What tax forms should I receive related to my Roth conversion?

You should receive Form 1099-R for the distributing traditional/SEP/SIMPLE IRA or employer qualified plan and Form 5498 for the receiving Roth IRA.

Can I recharacterize a traditional or Roth IRA contribution?

Yes. If you made contributions to a traditional or Roth IRA, a recharacterization changes the nature of the contributions. You should report the contributions as if they had been originally made to the IRA to which the contributions were moved. A recharacterization is a trustee-to-trustee transfer of the original contribution plus any related earnings.
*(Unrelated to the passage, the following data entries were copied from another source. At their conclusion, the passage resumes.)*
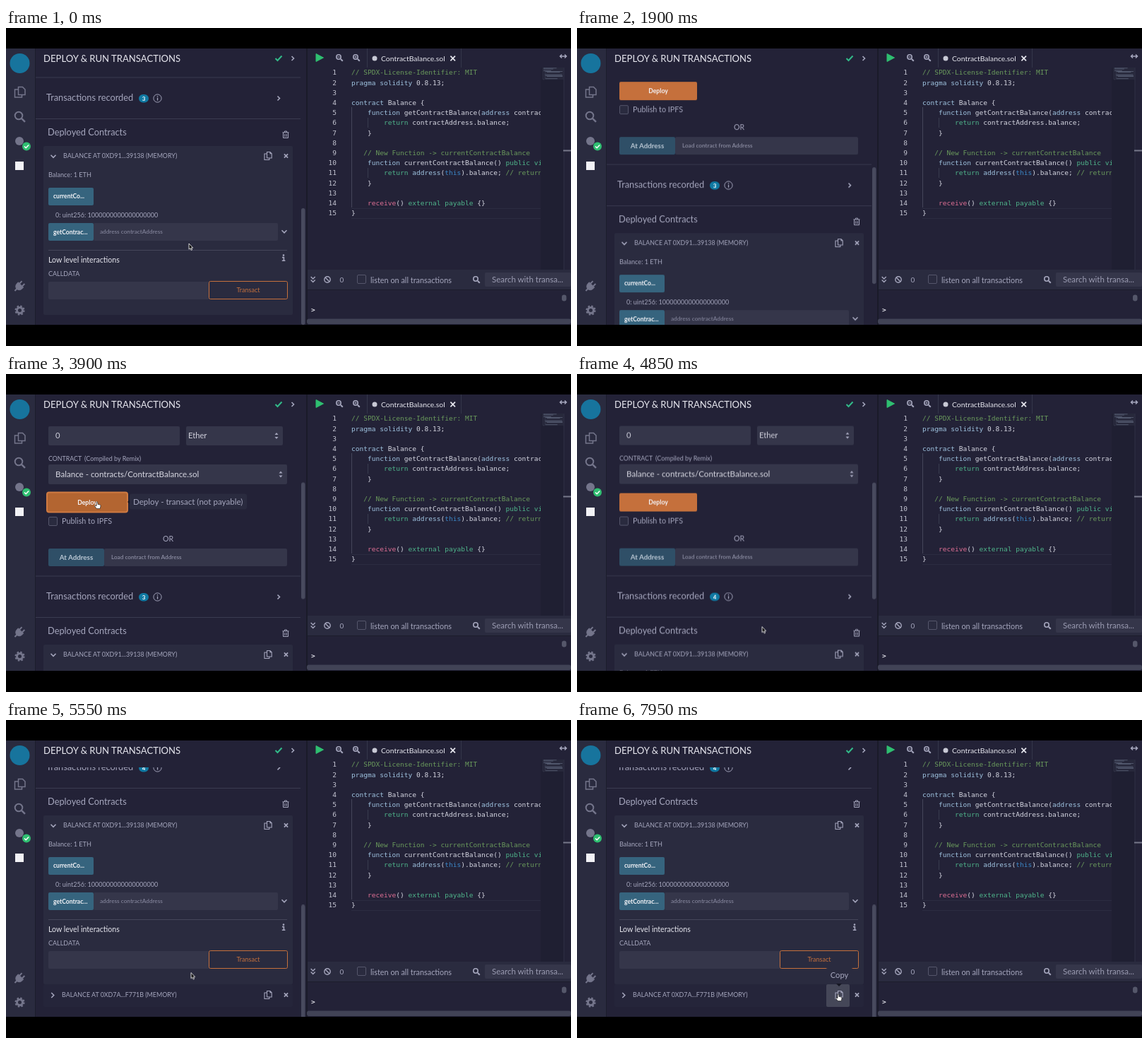
An HTML page that plays this animation: 800x450 px, repeating every 8000 ms.

```html
<!DOCTYPE html>
<html lang="en">
<head>
<meta charset="utf-8">
<title>Deploy and run transactions</title>
<style>
html, body { margin: 0; width: 100%; height: 100%; overflow: hidden; background: #000; }
svg { display: block; width: 800px; height: 450px; }
text { font-family: Lato, sans-serif; white-space: pre; }
.mono { font-family: "DejaVu Sans Mono", monospace; font-size: 9.55px; }
</style>
</head>
<body>
<svg id="stage" viewBox="0 0 800 450"></svg>
<script>
const LOOP = 8000;
const C = {
  bg: '#232237', bar: '#2a2b3f', row: '#25253a', field: '#35364a', line: '#3a3b50', text: '#a5a6bd',
  dim: '#8b8ca3', white: '#e6e6ee', blue: '#36647e', orange: '#c5703c', green: '#2fbf71'
};

// Drawing helpers; text is placed by its vertical centre.
const rect = (x, y, w, h, fill, more = '') =>
  `<rect x="${x}" y="${y}" width="${w}" height="${h}" fill="${fill}" ${more}/>`;
const circle = (x, y, r, fill, more = '') => `<circle cx="${x}" cy="${y}" r="${r}" fill="${fill}" ${more}/>`;
const label = (x, y, size, str, fill = C.text, more = '') =>
  `<text x="${x}" y="${y + size * 0.35}" font-size="${size}" fill="${fill}" ${more}>${str}</text>`;
const path = (d, stroke = C.text, width = 1.3, fill = 'none', more = '') =>
  `<path d="${d}" stroke="${stroke}" stroke-width="${width}" fill="${fill}" ${more}/>`;
const at = (x, y, body) => `<g transform="translate(${x} ${y})">${body}</g>`;
const group = (id, body) => `<g id="${id}">${body}</g>`;
const BOLD = 'font-weight="700"', MID = 'text-anchor="middle"';

const right = (x, y, s = 3) => path(`M${x - s / 2} ${y - s}l${s} ${s}l${-s} ${s}`, C.text, 1.6);
const down = (x, y, s = 3.5) => path(`M${x - s} ${y - s / 2}l${s} ${s}l${s} ${-s}`, C.text, 1.6);
const cross = (x, y, s = 2.6, color = C.text) =>
  path(`M${x - s} ${y - s}l${2 * s} ${2 * s}M${x + s} ${y - s}l${-2 * s} ${2 * s}`, color, 1.7);
const copyIcon = (x, y) => at(x, y,
  path('M-1.5 -5.5H3L5.2 -3.3V3H-1.5ZM-1.5 -3H-5V5.5H1.8V3M3 -5.5V-3.2H5.2', C.text, 1.1));
const lens = (x, y, r, color, width = 1.6) =>
  circle(x - 1, y - 1, r, 'none', `stroke="${color}" stroke-width="${width}"`) +
  path(`M${x + r * 0.6} ${y + r * 0.6}l${r * 0.9} ${r * 0.9}`, color, width + 0.4);
const stepper = (x, y) =>
  path(`M${x - 2.5} ${y - 1.5}l2.5 -3l2.5 3ZM${x - 2.5} ${y + 1.5}l2.5 3l2.5 -3Z`, 'none', 0, C.text);
const button = (x, y, w, h, str, size, fill = C.blue, color = '#f4f4f8') =>
  rect(x, y, w, h, fill, 'rx="2"') + label(x + w / 2, y + h / 2, size, str, color, `${BOLD} ${MID}`);
const checkbox = (x, y) => rect(x + .5, y + .5, 12, 12, C.bar, 'rx="1.5" stroke="#55566b"');
const divider = y => rect(41, y, 376, 1, C.line);

function sidebar() {
  const grey = '#74758b';
  return rect(0, 29, 41, 391, C.bar) + rect(41, 29, 1, 391, '#1c1d2c') +
    circle(19.5, 50, 14, '#17749d') +
    at(19.5, 90.5, path('M-2 -7H4L7.5 -3.5V4H-2ZM-2 -3.5H-7V7.5H3V4', grey, 1.5)) +
    lens(19, 125, 5.3, grey, 2) +
    circle(19, 160, 6, grey) + circle(29, 167.5, 6, C.green) +
    path('M26 167.5l2.2 2.2l4 -4.2', '#fff', 1.5) +
    rect(13, 189, 12, 12, '#f2f2f6') +
    at(19.5, 365, `<g transform="rotate(45)">${path('M-5 -2H5V1A5 5 0 0 1 -5 1Z', grey, 1, grey)}${
      path('M-2.7 -2V-7M2.7 -2V-7M0 5V10', grey, 2)}</g>`) +
    at(19.5, 399.5, circle(0, 0, 4, 'none', `stroke="${grey}" stroke-width="3"`) +
      circle(0, 0, 6, 'none', `stroke="${grey}" stroke-width="2.2" stroke-dasharray="2.5 2.21"`));
}

function contractRow(y, str, x) {
  return label(x, y, 8.9, str) + copyIcon(371, y) + cross(396.5, y);
}

function panelContent() {
  return rect(60, -142, 186, 27, C.field, 'rx="2"') + label(70, -128.5, 11.2, '0', '#d0d0dc') +
    rect(255, -142, 137, 27, C.field, 'rx="2"') + label(258, -128.5, 11.2, 'Ether', '#d0d0dc') + stepper(383, -128.5) +
    label(60, -96, 8.8, 'CONTRACT') + label(111, -96, 9, '(Compiled by Remix)') +
    rect(60, -88, 338, 28, C.field, 'rx="2"') +
    label(70, -74, 11.6, 'Balance - contracts/ContractBalance.sol', '#d6d6e0') + stepper(389, -74) +
    button(60, -47, 110, 26, 'Deploy', 8.7, C.orange) +
    checkbox(60, -14) + label(79, -7.5, 10.8, 'Publish to IPFS') +
    label(229.5, 17, 10.6, 'OR', C.text, MID) +
    rect(139, 31, 259, 25, C.field, 'rx="2"') +
    button(60, 31, 79, 25, 'At Address', 9.8, '#2f4f67', '#b9c6d3') +
    label(149, 43.5, 8.25, 'Load contract from Address', '#9b9cb2') +
    divider(69.5) +
    label(57, 99, 12.8, 'Transactions recorded') +
    rect(188, 94, 14, 11.5, '#1079a2', 'rx="5.7"') +
    group('three', label(195, 100, 8, '3', '#fff', `${BOLD} ${MID}`)) +
    group('four', label(195, 100, 8, '4', '#fff', `${BOLD} ${MID}`)) +
    circle(214.5, 99.5, 5.6, 'none', `stroke="${C.text}"`) + rect(213.9, 98.6, 1.3, 4, C.text) + circle(214.5, 96.8, .8, C.text) +
    right(386, 99.5) + divider(128) +
    label(59, 148, 12.8, 'Deployed Contracts') +
    at(396, 151, path('M-4.5 -3.2H4.5M-1.5 -3.2V-5H1.5V-3.2M-3.5 -3V4.5H3.5V-3M-1.2 -1V3M1.2 -1V3', C.text, 1)) +
    rect(53, 167, 353, 239, C.bar, 'rx="2"') + down(67, 181.5) +
    contractRow(181, 'BALANCE AT 0XD91...39138 (MEMORY)', 81) +
    label(60, 208, 9.1, 'Balance: 1 ETH') +
    rect(60, 226, 64, 25, C.blue, 'rx="2"') + label(67, 238.5, 8.5, 'currentCo...', '#f4f4f8', BOLD) +
    label(70, 265, 9.05, '0: uint256: 1000000000000000000') +
    rect(124, 276, 261, 25, C.field, 'rx="2"') +
    rect(60, 276, 64, 25, C.blue, 'rx="2"') + label(67, 288.5, 8.6, 'getContrac...', '#f4f4f8', BOLD) +
    label(133, 288.5, 8.25, 'address contractAddress', C.dim) + down(394, 288) +
    rect(60, 314, 338, 1, '#45465a') +
    label(60, 328.5, 10.6, 'Low level interactions', C.white) +
    circle(393, 321.6, 1.3, C.text) + path('M391 324.6H393.4V329M390.8 329.3H395.4', C.text, 1.6) +
    label(60, 347.5, 9, 'CALLDATA') +
    rect(60, 359, 228, 25, C.field, 'rx="2"') +
    rect(287.5, 358.5, 111, 25, C.bar, `rx="2" stroke="${C.orange}"`) + label(343, 371, 9, 'Transact', C.orange, MID) +
    group('newRow', rect(53, 406, 353, 32, C.row, 'rx="2"') + right(66, 421.5, 3.5) +
      contractRow(421, 'BALANCE AT 0XD7A...F771B (MEMORY)', 79));
}

function panel() {
  return rect(42, 29, 383, 391, C.bg) +
    `<g clip-path="url(#panelClip)">${group('scroll', panelContent())}${
      group('thumb', rect(418, 255, 5.5, 165, '#484a5e', 'rx="2.7"'))}</g>` +
    label(53, 43, 13.1, 'DEPLOY &amp; RUN TRANSACTIONS', C.white) +
    path('M381.5 43l3 3l6 -6.5', '#32ba89', 2) + right(406, 43);
}

const SYNTAX = { k: '#9fc3e0', g: '#4fb58b', b: '#3c87c8', p: '#de6f94', c: '#6a9a5c' };
const CODE = `{c|// SPDX-License-Identifier: MIT}
{k|pragma solidity} 0.8.13;

{k|contract} Balance [
    {k|function} getContractBalance({k|address} contractAddress)
        {g|return} contractAddress.balance;
    ]

   {c|// New Function -> currentContractBalance}
    {k|function} currentContractBalance() {g|public} {g|view}
        {g|return} {k|address}({b|this}).balance; {c|// returns}
    ]

    {p|receive}() {g|external} {g|payable} []
]`.split('\n');

function codeLine(src, i) {
  const y = 66.4 + i * 14.2;
  const body = src.replace(/>/g, '&gt;')
    .replace(/\{(\w)\|([^}]*)\}/g, (_, key, s) => `<tspan fill="${SYNTAX[key]}">${s}</tspan>`)
    .replace(/\[/g, '{').replace(/\]/g, '}');
  return `<text class="mono" x="468" y="${y}" text-anchor="end" fill="#c4c5d2">${i + 1}</text>
    <text class="mono" x="489" y="${y}" fill="#d6d7e2" clip-path="url(#codeClip)">${body}</text>`;
}

function minimap() {
  return CODE.map((s, i) => {
    const length = s.replace(/\{\w\||\}/g, '').trim().length;
    const indent = s.search(/\S/);
    return length ? rect(761 + indent * .6, 56.5 + i * 1.15, Math.min(length * .6, 27 - indent * .6), .7, '#626a80') : '';
  }).join('');
}

function editor() {
  return rect(425, 29, 375, 391, C.bg) + rect(425, 29, 2, 391, '#1a1b29') +
    rect(511, 29, 1, 27, '#34364a') + rect(644, 29, 1, 27, '#34364a') +
    path('M439 36.5L449.5 42L439 47.5Z', C.green, 1, C.green) +
    lens(472, 42, 3.2, C.text) + path('M469.4 41h3.2', C.text, 1.1) +
    lens(496, 42, 3.2, C.text) + path('M493.4 41h3.2M495 39.4v3.2', C.text, 1.1) +
    circle(522, 43, 3.5, '#c8c9d5') + label(531, 43, 10.4, 'ContractBalance.sol', C.white) +
    cross(632.7, 43, 3.3, C.white) +
    path('M784.5 40H793.5M787 37.5L784.5 40L787 42.5M791 37.5L793.5 40L791 42.5', C.text, 1.5) +
    rect(489, 112, 1, 142, '#44465a') + rect(512, 127, 1, 14, '#393b4f') + rect(512, 198, 1, 14, '#393b4f') +
    path('M489 255.5H757M489 269.5H757', '#2b2c41', 1) +
    CODE.map(codeLine).join('') +
    rect(757, 56, 33, 286, '#1f1f32') + rect(759, 56, 31, 17, '#27283b') + minimap() +
    rect(789.5, 56, 1, 286, '#303146') + rect(789, 172.5, 11, 2, '#77788a');
}

function terminal() {
  return rect(427, 342, 373, 29, C.bar) + rect(427, 371, 373, 49, C.bg) + rect(427, 370, 373, 1, '#1c1d2c') +
    path('M431.7 352l3 3l3 -3M431.7 356.5l3 3l3 -3', C.text, 1.4) +
    circle(455, 356, 4.2, 'none', `stroke="${C.text}" stroke-width="1.4"`) + path('M452 353l6 6', C.text, 1.4) +
    label(472.5, 356, 10, '0') + checkbox(497, 349) +
    label(516, 357, 10.9, 'listen on all transactions') +
    lens(666, 356, 3.2, C.text) + rect(678, 346, 122, 20, C.field, 'rx="2"') +
    label(688, 356, 11.5, 'Search with transa...', '#9b9cb2') +
    `<text class="mono" x="432" y="402" font-weight="700" fill="#e0e0e8">&gt;</text>` +
    rect(787, 377.5, 6.5, 9, '#55576a', 'rx="3.2"') + rect(426, 411.5, 374, 7.5, '#414356', 'rx="3"');
}

function overlays() {
  const deploy = rect(58, 167.5, 114, 28, '#b36531', 'rx="3" stroke="#d07b42" stroke-width="2"') +
    label(115, 181.5, 8.7, 'Deploy', '#f4f4f8', `${BOLD} ${MID}`) +
    path('M176 177.5l-4 3.5l4 3.5Z', 'none', 0, '#151622') +
    rect(175, 169.5, 166, 22, C.bar, 'rx="3"') +
    label(180, 180.5, 11.6, 'Deploy - transact (not payable)');
  const copy = rect(353, 374, 33, 32, '#454758', 'rx="2"') + copyIcon(371, 389) +
    rect(352, 351, 39, 22, C.bar, 'rx="3"') + path('M367 373h8l-4 4Z', 'none', 0, '#151622') +
    label(371.5, 361.5, 11.2, 'Copy', C.text, MID);
  const arrow = path('M0 0V8.2L1.9 6.6L3.2 9.4L4.6 8.8L3.3 6.1H5.7Z', '#fff', .8, '#111');
  const hand = path('M-1 -4.5Q0 -5.6 .9 -4.5V-1.6L4.4 -.9Q5.2 -.3 5 1L4.2 4.6H-.6L-3.4 1Q-3.4 -.5 -1.9 .2L-1 1Z', '#222', .7, '#fff');
  return group('deployHover', deploy) + group('copyHover', copy) +
    group('cursor', group('arrow', arrow) + group('hand', hand));
}

const stage = document.getElementById('stage');
stage.innerHTML = `<defs>
    <clipPath id="panelClip"><rect x="41" y="67" width="384" height="353"/></clipPath>
    <clipPath id="codeClip"><rect x="486" y="56" width="271" height="286"/></clipPath>
  </defs>` + rect(0, 0, 800, 450, '#000') + panel() + sidebar() + editor() + terminal() + overlays() +
  rect(0, 420, 800, 30, '#000');

const play = (id, frames) =>
  document.getElementById(id).animate(frames, { duration: LOOP, iterations: Infinity });
const move = (id, steps) => play(id, steps.map(([ms, x, y, easing = 'linear']) =>
  ({ offset: ms / LOOP, transform: `translate(${x}px, ${y}px)`, easing })));
const toggle = (id, steps) => play(id, [...steps, [LOOP, steps.at(-1)[1]]].map(([ms, opacity]) =>
  ({ offset: ms / LOOP, opacity, easing: 'step-end' })));

const SCROLL = [[0, 0], [1350, 0], [1500, 32], [1800, 105], [2300, 195], [2700, 216],
  [4850, 216], [5150, 71], [5350, -10], [5500, -32], [LOOP, -32]];
move('scroll', SCROLL.map(([ms, y]) => [ms, 0, y]));
move('thumb', SCROLL.map(([ms, y]) => [ms, 0, ms < 4900 ? -y * .47 : -8 - y * .45]));

move('cursor', [[0, 259, 305], [2850, 259, 305, 'ease-in-out'], [3400, 129, 186], [4350, 129, 186, 'ease-in-out'],
  [4800, 262, 357.5], [6400, 262, 357.5, 'ease-in-out'], [7050, 370, 393], [LOOP, 370, 393]]);
toggle('cursor', [[0, 1], [1100, 0], [2850, 1]]);
toggle('arrow', [[0, 1], [3250, 0], [4450, 1], [6950, 0]]);
toggle('hand', [[0, 0], [3250, 1], [4450, 0], [6950, 1]]);
toggle('deployHover', [[0, 0], [3300, 1], [4450, 0]]);
toggle('copyHover', [[0, 0], [7000, 1]]);
toggle('three', [[0, 1], [4300, 0]]);
toggle('four', [[0, 0], [4300, 1]]);
toggle('newRow', [[0, 0], [4300, 1]]);
</script>
</body>
</html>
```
You cannot recharacterize a Roth conversion.

What is the deadline for completing a recharacterization?

You have until the due date for filing your tax return, including extensions, to recharacterize a contribution. In addition, the IRS allows an automatic six-month extension to elect to recharacterize.

Note: If you recharacterize a contribution made in the previous calendar year, it impacts your tax return even though the recharacterization activity will be reported on the next year's Form 1099-R. You may need to file an amended return if you have already filed your tax return for that year.

How are recharacterizations reported on Forms 1099-R and 5498?

The Roth IRA custodian reports the recharacterization distribution on Form 1099-R, and the traditional IRA custodian reports the same amount on Form 5498.


The information provided is not intended as a source for tax, legal or accounting advice. Please consult with a legal and/or tax professional for specific information regarding your individual situation.